If the police have accused you of failing to provide driver details and you want to challenge the case against you, I may be able to help. Are you worried about a driving ban for failing to provide driver details? I can help with that too.
Things I Look Out For in a Failing to Provide Driver Details Case
- Errors in the notice of intended prosecution (NIP)
- Errors in the requirement to provide driver details (s.172 notice)
- Can the prosecution prove that the notice was sent out
- Did the accused person ever receive the notice
- Was the accused given enough time to respond to the requirement to provide driver details
- Errors in procedure by the police
- Errors in procedure by the prosecution
Also Known As
- Failing to furnish driver details
- Not providing driver details
- Not responding to s.172 notice
Do Not Confuse With

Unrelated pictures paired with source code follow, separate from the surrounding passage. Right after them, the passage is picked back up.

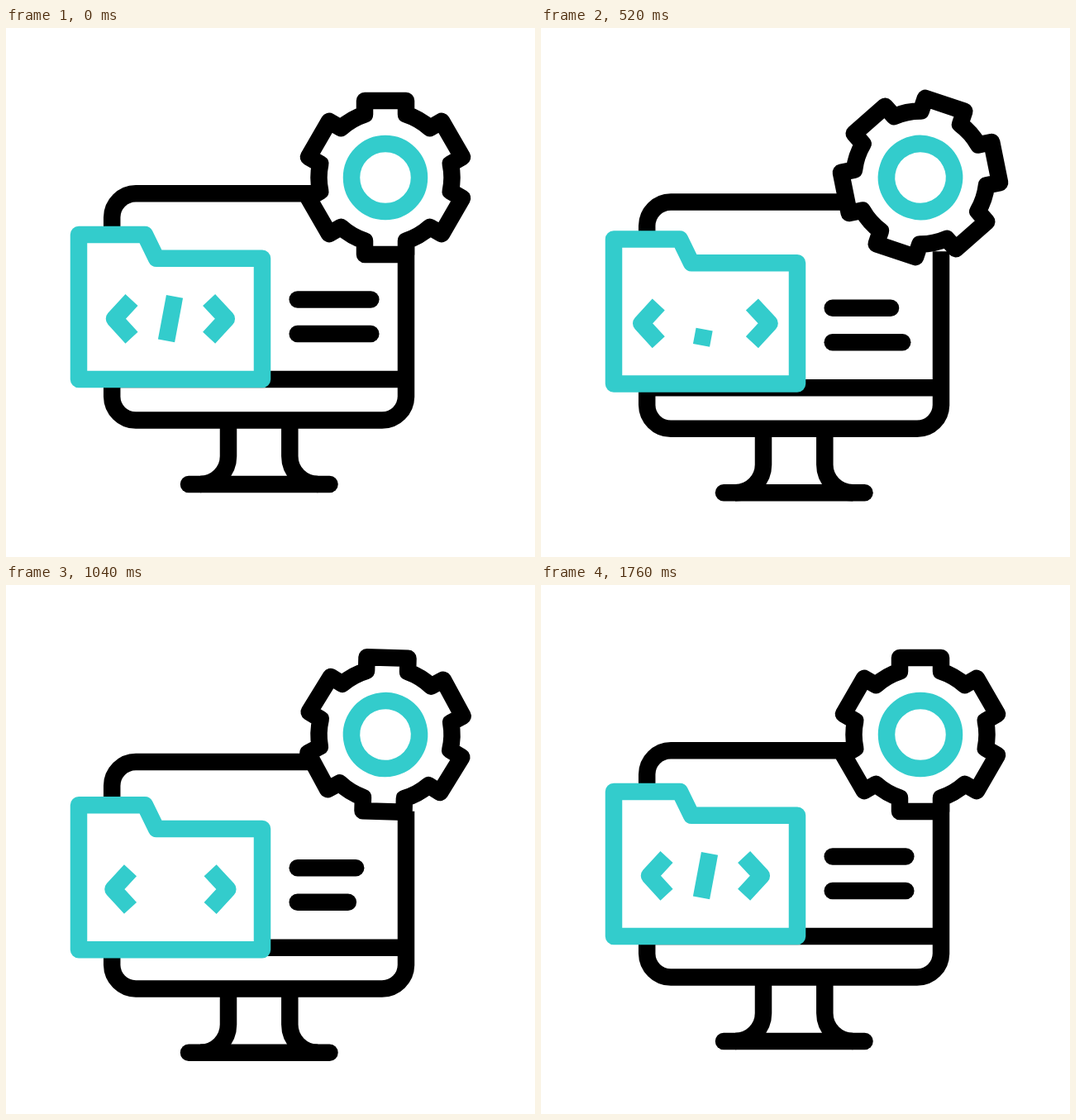
An HTML page with a canvas for the animation above (2000 ms loop, 640 by 640 pixels).

```html
<!DOCTYPE html>
<html lang="en">
<head>
<meta charset="utf-8">
<title>Code folder, monitor and gear</title>
<style>
  html, body { margin: 0; width: 100%; height: 100%; overflow: hidden; background: #fff; }
  canvas { display: block; width: 640px; height: 640px; }
</style>
</head>
<body>
<canvas id="stage" width="640" height="640"></canvas>
<script>
const ctx = document.getElementById('stage').getContext('2d');
const BLACK = '#000', TEAL = '#33cccc';
const LOOP = 2000, STEP = 40, LAST = 1760;

// Symmetric ease in and out, a cubic bezier (s, 0, 1 - s, 1)
function ease(x, s = 0.5) {
  if (x <= 0) return 0;
  if (x >= 1) return 1;
  let lo = 0, hi = 1;
  for (let i = 0; i < 30; i++) {
    const u = (lo + hi) / 2, v = 1 - u;
    if (3 * s * u * v * v + 3 * (1 - s) * u * u * v + u * u * u < x) lo = u;
    else hi = u;
  }
  return lo * lo * (3 - 2 * lo);
}

const ramp = (t, from, to, s) => ease((t - from) / (to - from), s);

// Rises from 0 to 1 at the peak, then falls back
const swing = (t, from, peak, to, s) => ramp(t, from, peak, s) - ramp(t, peak, to, s);

function stroke(path, color) {
  ctx.strokeStyle = color;
  ctx.stroke(path);
}

function line(color, ...pts) {
  const p = new Path2D();
  pts.forEach(([x, y]) => p.lineTo(x, y));
  stroke(p, color);
}

function shifted(x, y, draw) {
  ctx.save();
  ctx.translate(x, y);
  draw();
  ctx.restore();
}

function makeGear() {
  const p = new Path2D(), inner = 80.5, half = Math.asin(25 / inner);
  for (let i = 0; i < 6; i++) {
    const a = i * Math.PI / 3, c = Math.cos(a), s = Math.sin(a);
    const put = (x, y) => p.lineTo(x * c - y * s, x * s + y * c);
    put(-25, -93);
    put(25, -93);
    const start = a - Math.PI / 2 + half;
    p.arc(0, 0, inner, start, start + Math.PI / 3 - 2 * half);
  }
  p.closePath();
  return p;
}

const gear = makeGear();
const ring = new Path2D();
ring.arc(0, 0, 41, 0, Math.PI * 2);
const screen = new Path2D('M384 200.2H157A29 29 0 0 0 128.2 229V446A29 29 0 0 0 157 474.6H455A29 29 0 0 0 484 446V260');
const legs = new Path2D('M269 476V518A34 34 0 0 1 235 552M343.3 476V518A34 34 0 0 0 377.3 552');
const folder = new Path2D('M88 250H168L182 278.8H310V425H88Z');

function monitor(t) {
  ctx.lineCap = 'butt';
  stroke(screen, BLACK);
  stroke(legs, BLACK);
  line(BLACK, [128, 425], [484, 425]);
  ctx.lineCap = 'round';
  line(BLACK, [221, 552], [391.5, 552]);
  [328.5, 370].forEach((y, i) => {
    const cut = 29 * swing(t - 160 * i, 200, 765, 1395);
    line(BLACK, [352.7, y], [441.3 - cut, y]);
  });
}

function codeFolder(t) {
  ctx.fillStyle = '#fff';
  ctx.fill(folder);
  stroke(folder, TEAL);
  const d = 10.6 * swing(t, 90, 640, 1200);
  line(TEAL, [152 - d, 329], [131 - d, 351.8], [152 - d, 374.7]);
  line(TEAL, [245.6 + d, 329], [266.8 + d, 351.8], [245.6 + d, 374.7]);
  const len = 1 - swing(t, 360, 640, 640) - 0;
  const shown = t < 640 ? len : ramp(t, 1040, 1180);
  if (shown > 0.001) line(TEAL, [194, 378.4], [194 + 10 * shown, 378.4 - 53.6 * shown]);
}

function wheel(t) {
  ctx.rotate(Math.PI * ramp(t, 80, 1735, 0.565));
  ctx.fillStyle = '#fff';
  ctx.fill(gear);
  stroke(gear, BLACK);
  stroke(ring, TEAL);
}

function draw(t) {
  ctx.fillStyle = '#fff';
  ctx.fillRect(0, 0, 640, 640);
  ctx.lineWidth = 20.5;
  ctx.lineJoin = 'round';
  shifted(0, 15.7 * swing(t, 80, 840, 1600), () => monitor(t));
  shifted(0, 16.8 * swing(t, 222, 932, 1600, 0.55), () => codeFolder(t));
  shifted(459, 181, () => wheel(t));
}

const origin = performance.now();
function tick() {
  const t = (performance.now() - origin) % LOOP;
  draw(Math.min(LAST, Math.floor(t / STEP) * STEP));
  requestAnimationFrame(tick);
}
tick();
</script>
</body>
</html>
```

Watch out for this. Lots of people think that they have been accused of speeding when in fact they have been charged with failing to provide driver details.
Penalties for Failing to Provide Driver Details
The maximum sentence for failing to provide driver details is:
- 6 penalty points or disqualification from driving
The police can impose a fixed penalty for failing to provide driver details of 6 penalty points and £200.00.
When a magistrates’ court sentences someone for failing to provide driver details they use these guidelines.
- Band C fine (usually 150% of the accused’s weekly income)
- 6 penalty points
Crown Court or Magistrates’ Court?
Failing to provide driver details trials and guilty pleas are always in the Magistrates’ Court. Appeals are in the Crown Court.
Find Out More
- Legal advice for a police interview
- Taking a case to trial in the Magistrates’ Court
- Special reasons not to disqualify or give penalty points
- Avoiding a driving ban for 12 penalty points (or more)
- How I can help with a guilty plea in the Magistrates’ Court
- Appeals to the Crown Court against conviction and sentence
- Second opinions
- Great value fixed fees
Unsure If You Need Legal Representation for Failing to Provide Driver Details?
Before you decide if you need a solicitor, call me or request a call back under no obligation.